Parallel Corner Detection
Week 6 (Final Week):
- After getting some initial numbers, we explored compression and streaming to hide memory latency in the GPU implementation. The rest of the time, we spent on getting final numbers, writing up the final report, making the slides, and finally, making a short video going through the slides.
- We’ve researched what optimizations we need to make on the shared memory side and explored different approaches to make optimizations on the GPU implementation. We also implemented the shared memory ideas using OpenMP and optimizing the partial derivative calculation. Namely, we explored unrolling the kernel loop and utilizing shared memory. We started testing and getting numbers.
- We implemented the last step in the algorithm. There are further serial optimizations that we are considering to implement to compare the best possible serial version as well as the best possible parallel version. You can see results in the following link: Midpoint Results. As you can see, the serial version seems to be outperforming the parallel version that we implemented in CUDA. As expected, the main bottleneck is the memory allocation as well as the copying of memory to and from the GPU. We also wrote up the following checkpoint report, in which we detail our future work in the coming weeks: Checkpoint Report.
- We implemented a parallel version of the algorithm up to step 3 of the algorithm specified in the proposal. The computation is pretty similar, except now we allow CUDA threads to execute independent sets of work over looping. After each phase of the algorithm, namely creating a Gaussian blur of the image and then computing the gradients at each pixel, we make sure to put a barrier, as we want to make sure all the updates are done before the next pahse of the algorithm proceeds.
- We implemented a preliminary serial version of the Harris Corner Detector. On some initial images, it seems to be working properly. We will do more rigorous testing in the weeks to come as we are comparing results with our parallel implementation. The independent sets of work seem more apparent now. In particular, there are three main phases of work, each phase which can be executed in a pixel-independent fashion. However, each phase must fully complete before proceeding to the next. The phases include: the Gaussian convolution, gradient calculation, and non-maximum supression.
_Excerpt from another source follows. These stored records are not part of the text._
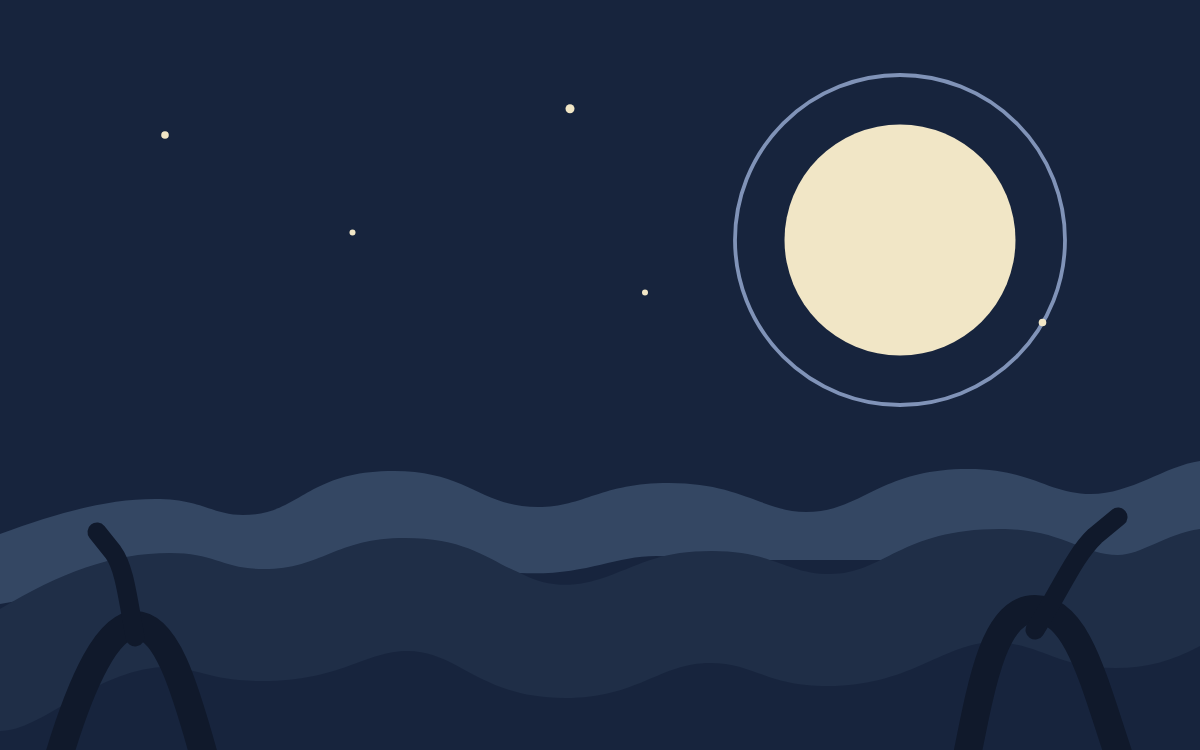
<!DOCTYPE html>
<html lang="en">
<head>
<meta charset="utf-8">
<title>Moonlit hills</title>
<style>
  :root {
    --night: #17243d;
    --moon: #f1e6c6;
    --halo: #8093b8;
    --hill-far: #344763;
    --hill-near: #1f2e47;
    --branch: #10192b;
  }
  html, body { margin: 0; height: 100%; overflow: hidden; background: var(--night); }
  .scene { display: block; width: 1200px; height: 750px; }
  .sky { fill: var(--night); }
  .moon, .stars { fill: var(--moon); }
  .halo { fill: none; stroke: var(--halo); stroke-width: 3.8; }
  .hill-far { fill: var(--hill-far); }
  .hill-near { fill: var(--hill-near); }
  .branches { fill: none; stroke: var(--branch); stroke-linecap: round; stroke-linejoin: round; }
  .arch { stroke-width: 28; }
  .twig { stroke-width: 19; }
</style>
</head>
<body>
<svg class="scene" viewBox="0 0 1200 750" role="img" aria-label="Full moon with a halo over rolling hills at night">
  <rect class="sky" width="1200" height="750"/>

  <circle class="halo" cx="900" cy="240" r="165"/>
  <circle class="moon" cx="900" cy="240" r="115.5"/>

  <g class="stars">
    <circle cx="165" cy="135" r="3.8"/>
    <circle cx="352.5" cy="232.5" r="3"/>
    <circle cx="570" cy="108.7" r="4.5"/>
    <circle cx="645" cy="292.5" r="3"/>
    <circle cx="1042.5" cy="322.5" r="3.8"/>
  </g>

  <path class="hill-far" d="M0 534 C60 512 108 499 155 499 C202 499 212 515 243 515 C301 515 305 471 394 471 C468 471 480 507 538 507 C585 507 600 483 669 483 C741 483 764 512 806 512 C862 512 879 469 968 469 C1032 469 1048 494 1091 494 C1131 494 1165 466 1200 461 V560 H690 C625 545 600 577 520 573 L300 620 H30 L17 601 L0 604 Z"/>

  <path class="hill-near" d="M0 609 C60 573 112 553 170 553 C216 553 222 569 264 569 C322 569 335 538 405 538 C468 538 490 561 520 573 C548 588 575 588 606 577 C644 563 662 551 712 551 C774 551 786 574 830 574 C884 574 900 529 1000 529 C1062 529 1082 555 1118 555 C1141 555 1165 534 1200 529 V646 C1172 661 1147 668 1115 668 C1055 668 1040 642 990 642 C940 646 908 686 828 686 C766 686 754 663 710 663 C660 663 638 698 565 698 C480 698 458 651 408 651 C364 651 342 681 262 681 C207 681 199 667 162 667 C94 671 42 731 0 731 Z"/>

  <g class="branches">
    <path class="arch" d="M59 756 C82 680 108 625 135 625 C166 625 184 684 204 756"/>
    <path class="twig" d="M97 532 L113 552 C124 567 127 593 135 637"/>
    <path class="arch" d="M967 756 C983 675 996 609 1035 609 C1077 609 1093 679 1119 756"/>
    <path class="twig" d="M1118 517 L1095 536 C1074 556 1060 591 1035 630"/>
  </g>
</svg>
</body>
</html>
- We researched our project and then wrote up the following proposal: Proposal. The process of writing the proposal made us make sure that we gained the domain knowledge we needed to make further steps in the project.
Week 1 (11/2 - 11/6): Finish proposal, research hardware, and acquire / set up hardware
Week 2 (11/9 - 11/13): Develop serial version of the Harris Corner Detector to run on the NVIDIA Jetson Nano
Week 3 (11/16 - 11/20): Develop and implement a method to parallelize step 1 and 3 of the Harris Corner Detector. Also, prepare for the checkpoint
Week 4 (11/23 - 11/27): Develop and implement a method to parallelize step 4 of the Harris Corner Detector
- (11/30 - 12/3):
- Kunal: Look into using OpenMP for the parallel implementation
- Ryan: Eliminate padding
- (12/4 - 12/6):
- Ryan, Kunal: Eliminate storing intermediate results in between phases
- (12/7 - 12/10):
- Kunal: Implement OpenMP version
- Ryan: Test our how implementation translates to an embedded device
- (12/11 - 12/14):
- Kunal, Ryan: Prepare for final paper, presentation, and demo